All properties that had dependencies on it gets recomputed automatically.


StackOverflows questions:

  • A question is answered if has at least one answer.
  • A question is popular if has more than 5 answers.
  • A question is solved if any answer has been accepted.
  • A question is hot if its popular but still not solved.

How do we express that business logic?

Computed properties to the rescue.

App.Question = Ember.Object.extend({
  solutions: [],
  answered: function(){
    return this.get('answers.length') > 0;

  popular: function(){
    return this.get('answers.length') > 5;

  solved: function(){
    return this.get('answers').some(function(answer){
      return answer.get('accepted');

  hot: function(){
    return this.get('popular') && !this.get('solved');
  }.property('popular', 'solved')

Computed properties to the rescue.

question.get('answers')  // => []
question.get('answered') // => false
question.get('hot')      // => false


question.get('answers')  // => [Answer]
question.get('answered') // => true
question.get('hot')      // => false

question.get('answers').pushObjects([Answer.create(), Answer.create(), Answer.create(), Answer.create(), Answer.create()])

question.get('answers')  // => [Answer, Answer, Answer, Answer, Answer, Answer]
question.get('answered') // => true
question.get('hot')      // => true

question.get('answers.lastObject').set('accepted', true)

question.get('hot')      // => false
question.get('solved')   // => true


<article {{bind-attr class=":question answered hot solved"}}>
  <div class="excerpt">{{excerpt text}}</div><span class="answers-counter">{{answers.length}}</span>

When it receives 6 answers the html will look like this:

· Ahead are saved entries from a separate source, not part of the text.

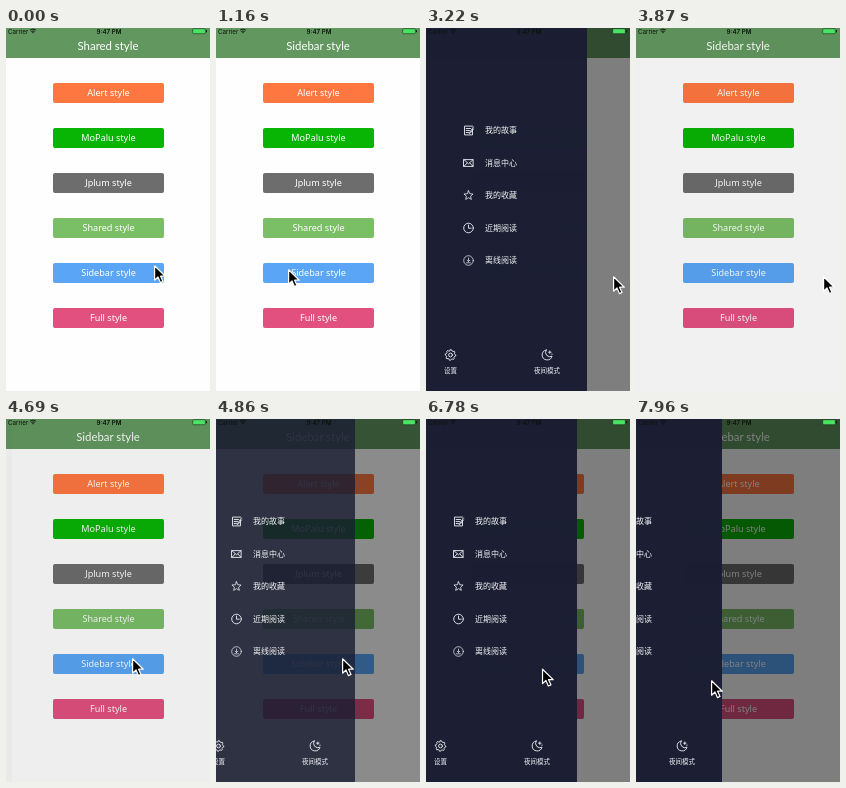
Write an HTML page that moves like this. It is 204 px wide and 363 px high and loops after 8000 ms.

```html
<!DOCTYPE html>
<html lang="zh">
<head>
<meta charset="utf-8">
<title>Sidebar style</title>
<style>
  html, body { margin: 0; width: 100%; height: 100%; overflow: hidden; background: #fefefe; }
  svg { display: block; width: 204px; height: 363px; }
  .title { font: 11.4px Lato, sans-serif; fill: #fff; text-anchor: middle; }
  .btn { font: 9.1px "Noto Sans", sans-serif; fill: #fff; text-anchor: middle; }
  .item { font: 8px "Noto Sans CJK SC", "Noto Sans CJK", sans-serif; fill: #f4f4f6; }
  .foot { font: 6.5px "Noto Sans CJK SC", "Noto Sans CJK", sans-serif; fill: #f4f4f6; text-anchor: middle; }
  .bar { font: 6.2px Inter, sans-serif; fill: #0c120c; }
  .icon { fill: none; stroke: #eeeef2; stroke-width: .9; stroke-linejoin: round; stroke-linecap: round; }
</style>
</head>
<body>
<svg viewBox="0 0 204 363" xmlns="http://www.w3.org/2000/svg">
  <rect width="204" height="363" fill="#fefefe"/>
  <rect width="204" height="30" fill="#629860"/>
  <text id="title" class="title" x="102" y="22.3"></text>
  <g id="buttons"></g>
  <rect id="dim" width="204" height="363"/>

  <g id="panel">
    <rect id="back" width="161" height="363" fill="#1b1e33"/>
    <g id="items"></g>
    <g class="icon" transform="translate(24.5 327)">
      <path id="gear"/>
      <circle r="1.9"/>
    </g>
    <text class="foot" x="24.5" y="344.6">设置</text>
    <g class="icon" transform="translate(121 327)">
      <path d="M-.8-5A5 5 0 1 0 5 1.2A4.4 4.4 0 0 1-.8-5Z"/>
      <path d="M2.8-4v2.4M1.6-2.8h2.4M4.8-.8h.4"/>
    </g>
    <text class="foot" x="121" y="344.6">夜间模式</text>
  </g>

  <g class="bar">
    <text x="2" y="5.6">Carrier</text>
    <g fill="none" stroke="#0c120c" stroke-width=".9">
      <path d="M24 2.2q3-2.4 6 0M25.3 3.6q1.7-1.3 3.4 0"/>
      <circle cx="27" cy="4.8" r=".3"/>
    </g>
    <text x="103" y="5.6" text-anchor="middle" font-weight="600">9:47 PM</text>
    <rect x="186.7" y=".7" width="12.6" height="5" rx="1" fill="#4be364" stroke="#0c120c" stroke-width=".5"/>
    <rect x="200" y="2.2" width="1" height="2" fill="#0c120c"/>
  </g>

  <path id="cursor" d="M.6.8V15.2L4 12L6.4 17.6L9 16.4L6.6 11.2H11.3Z"
        fill="#000" stroke="#fff" stroke-width="1.2" stroke-linejoin="round"/>
</svg>
<script>
const LOOP = 8000, WIDTH = 161;
const $ = id => document.getElementById(id);

const buttons = [
  ["Alert", "#ff7740"], ["MoPalu", "#08b404"], ["Jplum", "#6d6d6d"],
  ["Shared", "#7abe66"], ["Sidebar", "#5aa5f5"], ["Full", "#e25080"]
];
$("buttons").innerHTML = buttons.map(([name, color], i) => {
  const y = 55 + 45 * i;
  return `<rect x="47" y="${y}" width="111" height="20" rx="2" fill="${color}"/>
    <text class="btn" x="102.5" y="${y + 12.9}">${name} style</text>`;
}).join("");

// Closed outline alternating between two radii
function ring(n, outer, inner, group = 1) {
  const pts = [];
  for (let i = 0; i < n; i++) {
    const a = i * 2 * Math.PI / n - Math.PI / 2;
    const r = Math.floor(i / group) % 2 ? inner : outer;
    pts.push((r * Math.cos(a)).toFixed(2) + " " + (r * Math.sin(a)).toFixed(2));
  }
  return "M" + pts.join("L") + "Z";
}
$("gear").setAttribute("d", ring(32, 5.3, 4.2, 2));

const disc = '<circle r="4.8"/>';
const items = [
  ["我的故事", '<path d="M4-1V4.4H-4V-4.4H4M-2.3-2H2M-2.3 0H1M-2.3 2H0M5-3.6L1.4 1.6L.6 3L2.2 2.2L5-1.6"/>'],
  ["消息中心", '<path d="M-4.6-3.4H4.6V3.4H-4.6ZL0 .8L4.6-3.4M-4.6 3.4L-1.4 0M4.6 3.4L1.4 0"/>'],
  ["我的收藏", `<path stroke-width=".8" d="${ring(10, 4.8, 2.2)}"/>`],
  ["近期阅读", disc + '<path d="M0-3V.2H2.6"/>'],
  ["离线阅读", `<g stroke-width=".7">${disc}<path d="M0-2.4V1M-1.3-.3L0 1L1.3-.3M-2 2.3H2"/></g>`]
];
$("items").innerHTML = items.map(([name, art], i) => {
  const y = 102.5 + 32.5 * i;
  return `<g class="icon" transform="translate(42.5 ${y})">${art}</g>
    <text class="item" x="59" y="${y + 2.9}">${name}</text>`;
}).join("");

// Pointer moves: start, end, x, y
const moves = [
  [0, 630, 73, 242], [800, 860, 72, 241], [1990, 2270, 127, 252], [2510, 2810, 192, 251],
  [3060, 3220, 187, 248], [3880, 4280, 126, 239], [5290, 5510, 134, 246],
  [5700, 6060, 66, 256], [6060, 6370, 113, 250], [6560, 7370, 129, 247],
  [7380, 7720, 51, 243], [7850, 7960, 75, 261]
];

function ease(t, from, to) {
  const u = Math.min(1, Math.max(0, (t - from) / (to - from)));
  return u * u * (3 - 2 * u);
}

function pointer(t) {
  let x = 148, y = 237;
  for (const [from, to, toX, toY] of moves) {
    const k = ease(t, from, to);
    x += (toX - x) * k;
    y += (toY - y) * k;
  }
  return [x, y];
}

// How far the panel is open, 0 to 1
const opened = t => ease(t, 1345, 1525) - ease(t, 3640, 3895) + ease(t, 4662, 4922);

// The panel follows the pointer leftwards while it is dragged
const drag = t => t < 5700 ? 0 : Math.min(0, pointer(Math.min(t, 7720))[0] - 126);

function draw(t) {
  const [x, y] = pointer(t);
  const p = Math.max(0, opened(t));
  const shift = Math.round(WIDTH * (p - 1) + drag(t));
  $("title").textContent = (t < 1160 ? "Shared" : "Sidebar") + " style";
  $("dim").setAttribute("opacity", .5 * p ** .62);
  $("back").setAttribute("opacity", .98 * p ** 1.25);
  $("panel").setAttribute("transform", `translate(${shift} 0)`);
  $("cursor").setAttribute("transform", `translate(${x} ${y})`);
}

const start = performance.now();
function tick(now) {
  draw(Math.max(0, now - start) % LOOP);
  requestAnimationFrame(tick);
}
draw(0);
requestAnimationFrame(tick);
</script>
</body>
</html>
```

Lorem ipsum dolor sit a...
question.get('answers.firstObject').set("accepted", true);
Lorem ipsum dolor sit a...

And much much more...

  • Extensive use of promises.
  • Properties observers.
  • The Run loop.
  • Isolated components.
  • Testing tools.
  • Ember extension for chrome and firefox.

Bonus points: Ember data

Disclaimer. Still rolling. Not stable yet.


Ember's "official" persistence layer.

  • In memory store.
  • Canonical records.
  • Customizable adapters/serializers.
  • Type casting.
  • Rich DSL.
  • Identity map.
  • HasMany/BelongsTo associations.
  • Errors and dirty tracking.
  • Out-of-the-box integration with ActiveModel::Serializers.

Defining your model

App.Team = DS.Model.extend({
  name:      DS.attr('string'),
  birthDate: DS.attr('date'),
  weight:    DS.attr('number'),
  links:     DS.attr(), // Raw data, no casting. p.e. { tw: "http...", fb: "http..." }

  // Relations
  league:    DS.belongsTo('league'),
  matches:   DS.hasMany('match', {async: true});

Query for records

Find all records.


Find a record.

store.find('match', 123);

Filter records.

store.find('match', { played: false });


Create a new record

var match = store.createRecord('match', { stadium: "Camp Now" });

Dirty tracking

match.set('played', true);
match.get('isDirty'); // true


Saving with promises.{
  alert('Match saved!');
	alert('Ups, your match has some errors: ' + errors);


campster Resources to learn more:



Q & A

Why did we choose ember?

Read: Why did we choose it over Angular?


Another day.....